‘It’s important to look at whether they’re taking in the information, as some children are very fluent readers, but their comprehension isn’t at the same level,’ Jack explains. ‘Doing a bit of questioning about what they’re reading, such as asking them to sum up the last paragraph they read, will help you see whether they’re understanding the words on the page.’

Your child’s reading scheme level is a good indicator of whether they’re acquiring new words at the right rate, but also check out the books that children their age are reading for pleasure and see whether your child has a big enough vocabulary to access them.

 Playing word games

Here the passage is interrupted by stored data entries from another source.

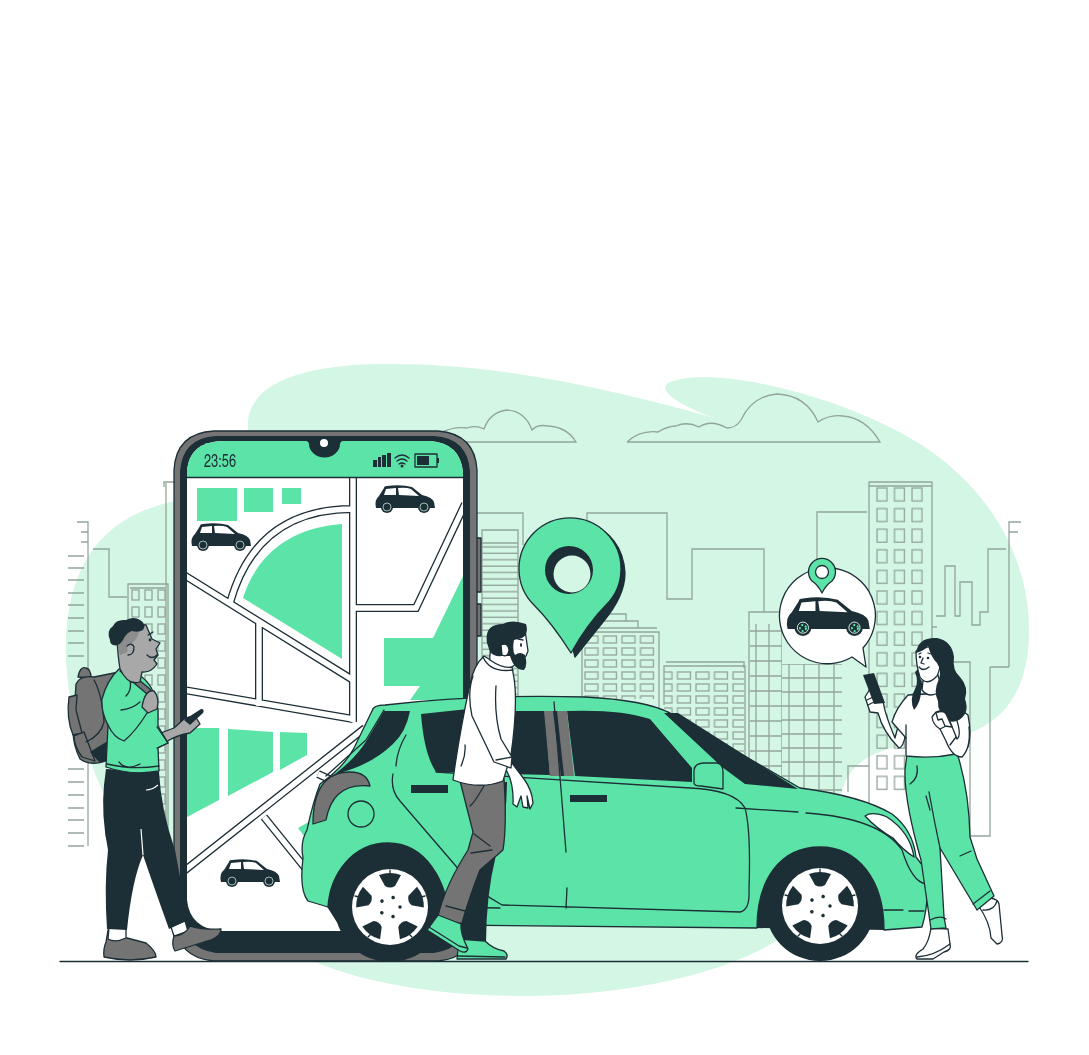
<!DOCTYPE html>
<html lang="en">
<head>
<meta charset="utf-8">
<title>Car sharing illustration</title>
<style>
:root{--green:#5ce4a8;--mint:#d4f6e4;--ink:#1c2e36;--grey:#747474;--skin:#a8a8a8;--city:#93a59c;--white:#fff}
html,body{margin:0;background:var(--white);overflow:hidden}
svg{display:block;width:1089px;height:1055px}
.green{fill:var(--green)}.mint{fill:var(--mint)}.ink{fill:var(--ink)}.grey{fill:var(--grey)}.skin{fill:var(--skin)}.white{fill:var(--white)}
.line{stroke:var(--ink);stroke-width:1.3;stroke-linejoin:round;stroke-linecap:round}
.none{fill:none}
.city{fill:none;stroke:var(--city);stroke-width:1.3}
.roads{fill:none}
.kerb{stroke:var(--ink);stroke-width:8}
.lane{stroke:var(--white);stroke-width:5.4}
.clock{font:18px "TeX Gyre Heros Cn",sans-serif;fill:var(--ink)}
</style>
</head>
<body>
<svg viewBox="0 0 1089 1055" role="img" aria-label="Three people sharing a car found with a phone map">
<defs>
<pattern id="tower-windows" x="875" y="487" width="17.5" height="20.6" patternUnits="userSpaceOnUse"><rect class="city" x="2" y="1" width="10" height="13"/></pattern>
<pattern id="small-windows" x="130" y="588" width="13" height="17" patternUnits="userSpaceOnUse"><rect class="city" x="2" y="2" width="7" height="10"/></pattern>
<pattern id="wide-windows" x="583" y="634" width="18.5" height="12" patternUnits="userSpaceOnUse"><rect class="city" x="2" y="2" width="13" height="7"/></pattern>
<pattern id="floors" x="480" y="544" width="40" height="6.4" patternUnits="userSpaceOnUse"><path class="city" d="M0 3H40"/></pattern>
<pattern id="glass-grid" x="750" y="624" width="13" height="15" patternUnits="userSpaceOnUse"><path class="city" d="M0 7H13M6 0V15"/></pattern>
<pattern id="large-grid" x="782" y="671" width="15" height="14" patternUnits="userSpaceOnUse"><path class="city" d="M0 7H15M7 0V14"/></pattern>
<clipPath id="screen-area"><path d="M187 478V470Q190 442 222 441H430Q460 443 463 472V896Q461 929 430 931H222Q190 929 187 900Z"/></clipPath>
<symbol id="mini-car" viewBox="0 0 60 28" overflow="visible">
<path class="ink" d="M1 23Q-1 15 4 11L9 3Q9 1 12 1Q26-1 37 2L47 10Q57 12 59 17L60 23Z"/>
<path class="white" d="M11 4L21 3V10L9 10ZM23 3Q31 2 36 4L44 11L24 10Z"/>
<g class="ink"><circle cx="12" cy="22" r="6"/><circle cx="49" cy="22" r="6"/></g>
<g class="none" stroke="var(--mint)" stroke-width=".7"><circle cx="12" cy="22" r="4"/><circle cx="49" cy="22" r="4"/></g>
</symbol>
<path id="rim-gap" class="ink" d="M-11-32Q0-36 11-32L5-21Q0-18-5-21Z"/>
<g id="wheel">
<circle class="ink" r="55"/><circle class="white" r="38"/>
<use href="#rim-gap"/><use href="#rim-gap" transform="rotate(72)"/><use href="#rim-gap" transform="rotate(144)"/><use href="#rim-gap" transform="rotate(216)"/><use href="#rim-gap" transform="rotate(288)"/>
<circle class="none line" r="10" stroke-dasharray=".1 12.4" style="stroke-width:3.5"/>
<path class="none line" d="M0-37V-33M35-11L31-10M22 30L19 27M-22 30L-19 27M-35-11L-31-10"/>
</g>
<path id="road-lines" d="M353 470V722M230 603Q256 509 353 509M184 575L353 680M259 622V706M184 690L353 719M465 504L416 608H353M184 871L365 728M264 817L310 874M318 774L340 784"/>
</defs>

<g id="backdrop">
<path class="mint" d="M248 430C244 380 310 364 388 364C510 364 620 392 715 418C690 410 655 392 668 383C710 365 830 392 910 438C990 484 1030 560 1029 632C1028 720 975 738 925 742C865 748 840 770 840 808C838 900 800 930 760 950C700 980 610 996 525 996C430 996 350 980 300 955C200 925 120 850 90 760C62 700 60 630 75 585C92 535 128 510 180 500Z"/>
<path class="city" d="M440 442H576Q567 427 548 426Q537 424 532 430Q525 411 507 410Q490 412 484 429Q476 425 467 428Q454 426 440 433M627 442H880Q866 418 843 416Q830 414 818 422Q806 395 777 394Q752 396 741 420Q736 428 727 428Q711 419 699 427Q687 421 676 426Q668 426 658 432Q640 430 627 442"/>
</g>

<g id="skyline" class="city">
<path d="M77 522H88V846M81 532H88M81 542H88M93 549H109V597H127M166 483V830M164 487V482H176M106 780V836H128V584H168V830M130 588H165"/>
<path d="M68 556H84M68 568H84M68 580H84M68 593H84M68 605H84M68 618H84M68 631H84M68 643H84M68 656H84M68 769H84M68 782H84M68 795H84M68 808H84M68 820H84M68 833H84M68 846H84"/>
<rect x="129" y="588" width="39" height="235" fill="url(#small-windows)" stroke="none"/>
<path d="M476 513H523V545M482 710V530H518V720M476 543H518"/>
<rect x="482" y="544" width="36" height="160" fill="url(#floors)" stroke="none"/>
<path d="M587 530V513H667V599H692V549H764V612M817 570V512H867"/>
<path d="M582 700V632H659V710M584 628H657M592 628V621H638V628M604 621V614H626V621M664 705V666H745V760M666 662H744V668"/>
<rect x="583" y="633" width="75" height="66" fill="url(#wide-windows)" stroke="none"/>
<rect x="664" y="668" width="80" height="84" fill="url(#wide-windows)" stroke="none"/>
<path d="M749 765V612H790"/>
<rect x="750" y="624" width="32" height="158" fill="url(#glass-grid)" stroke="none"/>
<rect x="782" y="664" width="60" height="130" fill="url(#large-grid)" stroke="none"/>
<path d="M869 812V482H932V830M869 486H932M848 792V766H869M932 627H937"/>
<rect x="875" y="487" width="52" height="309" fill="url(#tower-windows)" stroke="none"/>
<path d="M936 616H945V566H955V616H960V582H972V625H980V612H988V549H1006M1009 667V522H1021M1009 532H1018M990 667H1009M990 667V836H970M953 662H970V835"/>
</g>

<g id="phone">
<path class="grey line" d="M472 538H481V592H476V604H481V636H472Z"/>
<path class="grey line" d="M174 470Q176 433 214 431H438Q475 434 477 470V920Q474 958 438 961H214Q177 958 174 920Z"/>
<path class="ink" d="M180 472Q182 438 216 436H434Q468 438 470 472V912Q468 948 434 953H216Q182 948 180 912Z"/>
<g clip-path="url(#screen-area)">
<path class="white" d="M187 441H463V931H187Z"/>
<g id="map" class="green">
<path d="M197 488H237V521H197ZM244 488H273V512H244ZM282 488H301V504H282ZM342 524C285 528 255 560 243 598L342 659ZM384 638H433L463 576V700H410L420 686H384ZM187 728H219V800L187 817ZM228 729L273 732V772L228 796ZM280 732L307 733V755L280 770ZM298 828L330 810V870Z"/>
<use class="roads kerb" href="#road-lines"/><use class="roads lane" href="#road-lines"/>
</g>
<path class="green" d="M187 441H463V478H187Z"/><path class="none line" d="M187 477.500H463"/>
</g>
<path class="ink" d="M303 440Q309 441 309 444A15 13 0 0 0 340 444Q340 441 346 440Z"/><circle class="white" cx="324" cy="443" r="4"/>
<text class="clock" x="204" y="467" textLength="32" lengthAdjust="spacingAndGlyphs">23:56</text>
<g id="status-icons">
<path class="ink" d="M373 460H377V467H373ZM378 457H381V467H378ZM382 455H386V467H382ZM387 453H391V467H387ZM417 456H429V465H417ZM437 458H439V463H437Z"/>
<path class="none line" d="M415 454H437V467H415ZM395 458Q402 452 409 458M397 461Q402 457 407 461M399 464Q402 462 405 464"/><circle class="ink" cx="402" cy="466" r="1.5"/>
</g>
<use href="#mini-car" x="191" y="523" width="60" height="28"/>
<use href="#mini-car" x="375" y="485" width="60" height="28"/>
<use href="#mini-car" x="220" y="859" width="60" height="28"/>
</g>

<path id="ground" class="none line" d="M60 961.500H1028"/>

<g id="location-pin">
<path class="ink line" d="M575 657L603 622Q625 596 625 573Q623 535 585 521L560 600Z"/>
<path class="green line" d="M571 653Q552 623 534 605A51 51 0 1 1 606 605Q588 623 571 653Z"/>
<circle class="ink" cx="569" cy="570" r="24"/>
<circle class="mint" cx="572" cy="574" r="18.500"/>
</g>

<g id="car">
<path class="ink" d="M326 905C326 870 350 838 388 838C430 838 450 875 453 926L440 935H345ZM755 928C755 875 780 842 820 842C862 842 886 880 886 930Z"/>
<path class="green line" d="M372 711Q373 705 385 705Q480 694 585 697Q645 700 670 713L800 788Q862 796 892 814Q913 830 916 857L926 870Q930 900 922 927L884 930C884 880 858 847 820 847C780 847 757 880 757 928L450 925C448 880 425 843 388 843C352 843 330 875 328 907L308 901Q299 890 303 858Q300 842 307 830Q313 802 320 784Q345 766 354 748Z"/>
<path class="ink" d="M384 711L410 711Q406 732 393 744Q370 766 335 774Q356 758 367 740ZM421 714L468 709V772H436Q424 754 421 714ZM510 711L545 711L550 775L508 774ZM567 711Q620 709 650 719L692 768V782L575 776ZM664 713H678L798 789L745 784L722 767Z"/>
<path class="grey" d="M544 711H567L574 776H550Z"/><path class="ink" d="M553 711H557L564 776H561Z"/>
<path class="none line" d="M384 710L366 740L326 776M406 735Q397 750 396 766M393 774Q390 790 400 801L461 872Q475 890 502 905L740 912Q750 910 749 890Q751 830 745 808Q735 790 690 788L436 772M554 702L566 852M567 888L566 908M736 808L798 812M806 813Q880 818 902 850Q912 882 926 884M884 910H903M909 911H924M440 907L500 908M668 712L722 766"/>
<path class="grey line" d="M313 824Q313 772 350 772Q367 772 370 786Q333 782 326 820Z"/>
<circle class="green line" cx="361" cy="814" r="13"/>
<path class="ink" d="M411 785H448V793H411ZM570 795H607V802H570Z"/>
<path class="green line" d="M694 783V770Q695 763 704 763H717Q723 764 723 772V789L701 786Q694 786 694 783Z"/>
<path class="white line" d="M865 816Q872 811 887 817Q910 832 914 857Q903 850 893 838Q877 829 865 816Z"/>
<use href="#wheel" x="390" y="907"/><use href="#wheel" x="820" y="906"/>
</g>

<g id="driver">
<path class="ink" d="M470 784L507 782Q507 820 496 855Q486 895 486 944L457 946Q463 890 478 845Z"/>
<path class="green line" d="M459 939L485 941Q493 949 504 951Q509 955 506 959H457Z"/>
<path class="grey line" d="M459 777L504 779Q507 825 503 850L480 870Q469 898 462 923Q448 924 438 916Q445 886 468 850L473 832Z"/>
<path class="none line" d="M485 784Q475 802 470 806M474 834L490 846M471 853L492 850M446 906L465 911"/>
<path class="green line" d="M438 915L461 924Q460 933 468 949Q466 954 460 951L427 930Z"/><path class="none line" d="M429 927L459 946L467 948M458 956L505 957"/>
<path class="white line" d="M512 763L524 779Q532 790 533 803L530 809L527 796L528 808L523 807L521 796L517 807L513 804Q514 780 504 767Z"/>
<path class="white line" d="M484 656Q474 665 470 684Q459 735 453 780Q480 790 503 781L511 755Q518 705 514 678L511 662Q505 670 484 656Z"/>
<path class="white line" d="M473 676Q467 693 472 716L494 762L511 768L512 757L501 739Q494 715 496 686"/>
<path class="none line" d="M496 760L512 757M465 745Q466 755 461 766M483 657Q490 673 513 670"/>
<path class="white line" d="M492 645Q489 654 490 660Q503 669 512 667L526 656L528 651L525 630H496Z"/>
<path class="ink" d="M487 643Q484 624 503 624Q512 619 526 624Q529 634 522 638L514 640Q512 650 515 655Q520 651 525 655Q528 665 524 670Q514 670 510 656L502 656Q494 657 490 652Z"/>
<path class="white line" d="M501 645Q508 642 509 650Q508 658 502 655Z"/><ellipse class="ink" cx="521" cy="645" rx="1" ry="2"/><path class="none line" d="M518 639L523 640"/>
</g>

<g id="backpacker">
<path class="grey line" d="M78 677Q80 666 86 668Q91 669 91 678Z"/>
<path class="grey line" d="M76 684Q80 675 94 677L119 672Q130 690 122 735Q120 753 108 760Q91 767 80 759Q73 745 73 730Z"/>
<path class="grey line" d="M77 695L69 697Q66 718 73 735L82 733L76 710ZM82 757Q74 746 74 736L84 732L95 761Z"/>
<path class="ink" d="M90 752Q102 744 119 735Q121 759 100 763Z"/><path class="none line" d="M94 680Q102 694 104 722Q101 735 86 742"/>
<path class="grey line" d="M108 930L127 938L146 943Q156 951 156 957Q130 963 104 957Q103 949 106 942Z"/>
<path class="white line" d="M109 928H126V938Q115 943 108 939ZM171 927L185 921L188 931L174 936Z"/>
<path class="grey line" d="M174 936Q184 936 190 926Q204 930 221 929Q221 938 204 942L175 951Q171 945 174 936Z"/>
<path class="ink" d="M106 769L159 772Q161 810 175 850L188 920L169 929Q155 890 143 855Q132 880 127 930L107 929Q104 885 108 850Q101 815 104 785Z"/>
<path class="none" stroke="var(--white)" stroke-width="1.2" d="M143 855L141 829M158 785Q152 790 146 790"/>
<path class="skin line" d="M150 737L174 728L184 719Q191 715 197 719L200 724L190 733Q177 735 166 742L151 749Z"/>
<path class="ink" d="M184 720L201 709Q205 709 203 713L190 725Z"/>
<path class="green line" d="M119 669Q107 680 102 699Q101 712 108 725L106 767Q132 776 159 771L158 748L168 743L158 726V710Q155 685 139 675Z"/>
<path class="none line" d="M108 725Q114 738 124 741Q136 731 147 713M140 702Q132 709 121 710M157 727L168 743L157 748"/>
<path class="none line" d="M119 762Q126 771 140 764M107 764Q132 770 159 766M126 696Q132 690 130 681"/>
<path class="grey line" d="M120 671L125 668L151 690L147 694Z"/>
<path class="skin line" d="M142 707Q145 689 154 691Q160 698 157 709L148 713Z"/>
<path class="skin line" d="M117 640Q118 657 120 669Q128 686 140 682L142 672Q151 673 157 664L154 660L158 655L156 649L160 643L152 639L146 625Q126 624 117 640Z"/>
<path fill="#8d8d8d" d="M117 642L128 632L139 630Q138 639 132 643L130 651L120 655Z"/>
<path class="ink" d="M110 640Q106 631 113 626Q116 619 126 620Q134 616 140 620Q147 624 143 630Q138 633 132 631Q126 633 123 640Q119 647 113 645Q110 644 110 640Z"/>
<path class="skin line" d="M127 646Q132 642 134 647Q134 655 128 655"/><path class="none line" d="M148 635L153 632M147 655Q152 660 157 655"/><circle class="ink" cx="150" cy="640" r="1.4"/>
</g>

<g id="car-message">
<path class="white line" d="M852 657A48 48 0 1 1 863 648L866 667Z"/>
<use href="#mini-car" x="786" y="597" width="84" height="39"/>
<g class="none" stroke="var(--green)" stroke-width="2" stroke-dasharray="2 2"><circle cx="803" cy="628" r="3"/><circle cx="855" cy="628" r="3"/></g>
<path class="green line" d="M822 593Q818 585 812 581A13.500 13.500 0 1 1 832 581Q826 585 822 593Z"/><circle class="white line" cx="822" cy="572" r="6.500"/>
</g>

<g id="requester">
<path class="white line" d="M931 928L948 929L950 944Q952 950 944 952L933 959H917Q913 955 923 949Q929 942 931 928ZM978 905L990 898Q998 899 999 904L1002 935Q1004 943 997 944L991 938Q990 922 978 905Z"/>
<path class="none line" d="M917 957Q934 956 950 944M983 910Q994 911 997 901"/>
<path class="green line" d="M907 754L957 753Q969 790 970 837L977 859L994 896L977 910L940 848L944 917L946 928L931 929L921 860Q904 800 905 770Z"/>
<path class="none line" d="M929 792Q934 820 940 848M971 851L960 856M930 920Q940 915 946 919M973 904L990 891M917 766Q919 778 910 784M926 796L930 810"/>
<path class="white line" d="M878 713L870 712L865 697L870 689L883 700Q884 712 895 738L901 715L906 727Q905 746 899 748Q883 732 878 713Z"/>
<path class="ink" d="M863 675L874 673L885 703L874 704Z"/>
<path class="white line" d="M867 700L873 697M868 705L874 702"/>
<path class="white line" d="M908 695Q896 708 892 722L906 738V756Q932 759 956 754L968 747Q972 735 968 715L956 706L943 693Z"/>
<path class="white line" d="M956 718Q962 735 957 739L951 724L946 712Q941 710 936 712L932 717Q933 725 940 729L946 741Q952 757 962 757Q971 748 969 727"/>
<path class="none line" d="M940 729L948 725M906 738V725M956 737L950 745"/>
<path class="white line" d="M923 681L922 690Q930 700 942 690L938 675Z"/>
<path class="white line" d="M916 651Q916 666 920 677Q927 687 937 676Q945 660 931 646Z"/>
<path class="ink" d="M914 710Q909 699 915 689Q919 682 915 672L918 669L920 678Q924 684 921 691Q921 702 914 710ZM916 653Q918 637 937 638Q952 641 954 657Q952 670 960 677Q969 687 965 699Q970 713 959 720Q953 723 949 721Q937 713 938 701Q933 691 939 679Q942 671 937 663Q931 657 928 646Q924 651 916 653Z"/>
<path class="none line" d="M919 667Q923 672 929 667M919 654L921 653M928 653L931 654M923 658L921 663L924 664"/><circle class="ink" cx="920" cy="657" r="1.3"/><circle class="ink" cx="928" cy="658" r="1.3"/>
<path class="white line" d="M936 713Q944 710 946 714L952 727L945 726L942 719L938 720Z"/>
</g>
</svg>
</body>
</html>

A good test of your child’s vocabulary is to engage them in word games. Try thinking of words (hot, high, fast, bright etc) and challenging your child to tell you the opposite word (the antonym): they should be able to do this by the age of seven, or thereabouts.

Jokes are also a good way to see how your child’s vocabulary is developing. By 11, for example, they’re likely to understand how puns (jokes that exploit the different possible meanings of a word) work.

Reading and writing for pleasure

It stands to reason that if your child doesn’t have a good basic vocabulary, they’ll find reading and writing hard work.

‘Children who read for pleasure are 67% more likely to write at the expected level for their age,’ explains Alice. ‘If your child reads and writes purely for enjoyment, it’s a good indicator of their vocabulary.’

All children develop at different rates, so it’s impossible to say how many words your child ‘should’ know at a certain age. However, the figures below can be used as a guide.

12-18 months20 words
2 years200-300 words
3 years900-1,000 words
4 years1,500-1,600 words
5 years2,100-2,200 words
6 years2,600 words expressive vocabulary (words they can use)
20,000-24,000 words receptive vocabulary (words they understand)
12 years50,000 words receptive vocabulary

Grammar Schools Information

Grammar SchoolsCityRegionExam Board(s)Links
Kendrick SchoolReadingBerkshireCEMAdmissions
Reading School ReadingBerkshireCEMAdmissions
Bexley Grammar SchoolWellingBexleyCEMAdmissions
Beths Grammar School BexleyBexleyCEMAdmissions
Chiselhurst & Sidcup Grammar School SidcupBexleyCEMAdmissions
Townley Grammar School BexleyBexleyCEMAdmissions
Bishop Vesey’s Grammar SchoolSutton ColdfieldBirmingham & WalsallCEMAdmissions